Case 3. The patient, a 52-year-old male Vietnam combat veteran diagnosed with PTSD by the Clinician-Administered PTSD Scale, reported severe nightmares nightly in which he awoke sweating profusely, was "ready to shoot at the enemy," and was unable to go back to sleep. He slept a total of two to four hours a night. He was treated with nefazodone 150 mg twice a day and risperidone 5 mg at bedtime. However, he felt oversedated, and one month later zolpidem up to 20 mg was substituted for risperidone. Subsequently, the patient's sleep maintenance improved, the frequency and intensity of his nightmares decreased, and he reported feeling well rested. He showed no evidence of tolerance after taking zolpidem nightly for 13 months.
We have used zolpidem for many veterans with PTSD-associated insomnia. Of the first 32 PTSD patients treated with zolpidem in our clinic, 25 remain on zolpidem and report an improvement in insomnia with no side effects. Some have taken zolpidem for as long as 20 months. The other seven PTSD patients discontinued zolpidem due to lack of efficacy; none discontinued it due to adverse effects.
Our clinical experience indicates that zolpidem is beneficial in treating PTSD-associated insomnia in most veterans and in alleviating nightmares in some veterans with PTSD. Controlled studies are needed to more fully elucidate the impact of zolpidem on insomnia, nightmares, and other symptoms of PTSD.

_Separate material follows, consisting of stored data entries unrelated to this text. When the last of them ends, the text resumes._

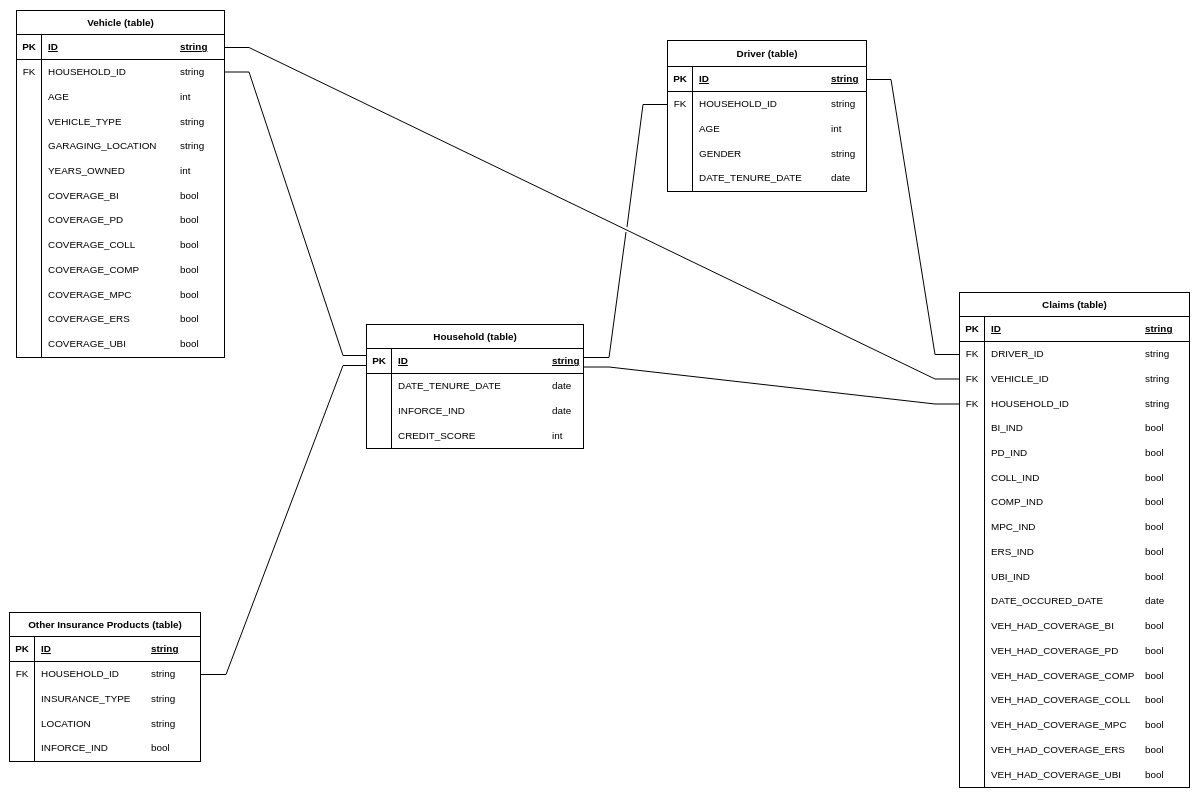
<!DOCTYPE html>
<html lang="en">
<head>
<meta charset="utf-8">
<title>Insurance entity relationship diagram</title>
<style>
:root { --ink: #000; --paper: #fff; --row: 24.74px; --key: 25px; }
* { box-sizing: border-box; margin: 0; padding: 0; }
body { width: 1200px; height: 798px; overflow: hidden; background: var(--paper); }
.diagram { position: relative; width: 1200px; height: 798px; overflow: hidden; color: var(--ink); font: 9.9px "Liberation Sans", Arial, sans-serif; }
.relations { position: absolute; left: 0; top: 0; fill: none; stroke: var(--ink); stroke-width: 1; }
.entity { position: absolute; border: 1px solid var(--ink); background: var(--paper); }
.entity h2 { height: var(--head, 24.3px); display: flex; align-items: center; justify-content: center; border-bottom: 1px solid var(--ink); font-size: 9.9px; font-weight: 700; white-space: nowrap; }
.entity ul { list-style: none; }
.entity li { display: grid; grid-template-columns: var(--key) calc(var(--type) - var(--key)) 1fr; height: var(--row); line-height: 24px; white-space: nowrap; }
.entity i { font-style: normal; text-align: center; border-right: 1px solid var(--ink); }
.entity span { padding-left: 6px; }
.entity .primary { border-bottom: 1px solid var(--ink); font-weight: 700; }
.primary span, .primary em { text-decoration: underline; }
.entity em { font-style: normal; }
.vehicle { left: 16px; top: 10px; width: 209px; --type: 163px; }
.driver { left: 667px; top: 40px; width: 200px; --type: 163px; --head: 26.3px; }
.household { left: 366px; top: 324px; width: 218px; --type: 185px; }
.claims { left: 959px; top: 292px; width: 231px; --type: 185px; }
.products { left: 9px; top: 612px; width: 192px; --type: 141px; }
</style>
</head>
<body>
<main class="diagram">
<svg class="relations" width="1200" height="798" viewBox="0 0 1200 798" aria-hidden="true">
  <polyline points="224,47.5 249,47.5 935,379 960,379"/>
  <polyline points="224,72 249,72 343,355.5 367,355.5"/>
  <polyline points="201,674.5 226,674.5 343,365.5 367,365.5"/>
  <path d="M668 104.5H643L627 227M626 232L609 357.5H584"/>
  <polyline points="584,367 609,367 935,404 960,404"/>
  <polyline points="866,79.5 891,79.5 935,354.5 960,354.5"/>
</svg>

<section class="entity vehicle">
  <h2>Vehicle (table)</h2>
  <ul>
    <li class="primary"><i>PK</i><span>ID</span><em>string</em></li>
    <li><i>FK</i><span>HOUSEHOLD_ID</span><em>string</em></li>
    <li><i></i><span>AGE</span><em>int</em></li>
    <li><i></i><span>VEHICLE_TYPE</span><em>string</em></li>
    <li><i></i><span>GARAGING_LOCATION</span><em>string</em></li>
    <li><i></i><span>YEARS_OWNED</span><em>int</em></li>
    <li><i></i><span>COVERAGE_BI</span><em>bool</em></li>
    <li><i></i><span>COVERAGE_PD</span><em>bool</em></li>
    <li><i></i><span>COVERAGE_COLL</span><em>bool</em></li>
    <li><i></i><span>COVERAGE_COMP</span><em>bool</em></li>
    <li><i></i><span>COVERAGE_MPC</span><em>bool</em></li>
    <li><i></i><span>COVERAGE_ERS</span><em>bool</em></li>
    <li><i></i><span>COVERAGE_UBI</span><em>bool</em></li>
  </ul>
</section>

<section class="entity driver">
  <h2>Driver (table)</h2>
  <ul>
    <li class="primary"><i>PK</i><span>ID</span><em>string</em></li>
    <li><i>FK</i><span>HOUSEHOLD_ID</span><em>string</em></li>
    <li><i></i><span>AGE</span><em>int</em></li>
    <li><i></i><span>GENDER</span><em>string</em></li>
    <li><i></i><span>DATE_TENURE_DATE</span><em>date</em></li>
  </ul>
</section>

<section class="entity household">
  <h2>Household (table)</h2>
  <ul>
    <li class="primary"><i>PK</i><span>ID</span><em>string</em></li>
    <li><i></i><span>DATE_TENURE_DATE</span><em>date</em></li>
    <li><i></i><span>INFORCE_IND</span><em>date</em></li>
    <li><i></i><span>CREDIT_SCORE</span><em>int</em></li>
  </ul>
</section>

<section class="entity claims">
  <h2>Claims (table)</h2>
  <ul>
    <li class="primary"><i>PK</i><span>ID</span><em>string</em></li>
    <li><i>FK</i><span>DRIVER_ID</span><em>string</em></li>
    <li><i>FK</i><span>VEHICLE_ID</span><em>string</em></li>
    <li><i>FK</i><span>HOUSEHOLD_ID</span><em>string</em></li>
    <li><i></i><span>BI_IND</span><em>bool</em></li>
    <li><i></i><span>PD_IND</span><em>bool</em></li>
    <li><i></i><span>COLL_IND</span><em>bool</em></li>
    <li><i></i><span>COMP_IND</span><em>bool</em></li>
    <li><i></i><span>MPC_IND</span><em>bool</em></li>
    <li><i></i><span>ERS_IND</span><em>bool</em></li>
    <li><i></i><span>UBI_IND</span><em>bool</em></li>
    <li><i></i><span>DATE_OCCURED_DATE</span><em>date</em></li>
    <li><i></i><span>VEH_HAD_COVERAGE_BI</span><em>bool</em></li>
    <li><i></i><span>VEH_HAD_COVERAGE_PD</span><em>bool</em></li>
    <li><i></i><span>VEH_HAD_COVERAGE_COMP</span><em>bool</em></li>
    <li><i></i><span>VEH_HAD_COVERAGE_COLL</span><em>bool</em></li>
    <li><i></i><span>VEH_HAD_COVERAGE_MPC</span><em>bool</em></li>
    <li><i></i><span>VEH_HAD_COVERAGE_ERS</span><em>bool</em></li>
    <li><i></i><span>VEH_HAD_COVERAGE_UBI</span><em>bool</em></li>
  </ul>
</section>

<section class="entity products">
  <h2>Other Insurance Products (table)</h2>
  <ul>
    <li class="primary"><i>PK</i><span>ID</span><em>string</em></li>
    <li><i>FK</i><span>HOUSEHOLD_ID</span><em>string</em></li>
    <li><i></i><span>INSURANCE_TYPE</span><em>string</em></li>
    <li><i></i><span>LOCATION</span><em>string</em></li>
    <li><i></i><span>INFORCE_IND</span><em>bool</em></li>
  </ul>
</section>
</main>
</body>
</html>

Dr. Dieperink and Ms. Drogemuller are affiliated with the Veterans Affairs Medical Center in Minneapolis. Dr. Dieperink is the medical director of the PTSD team and also assistant professor in the department of psychiatry at the University of Minnesota Medical School in Minneapolis.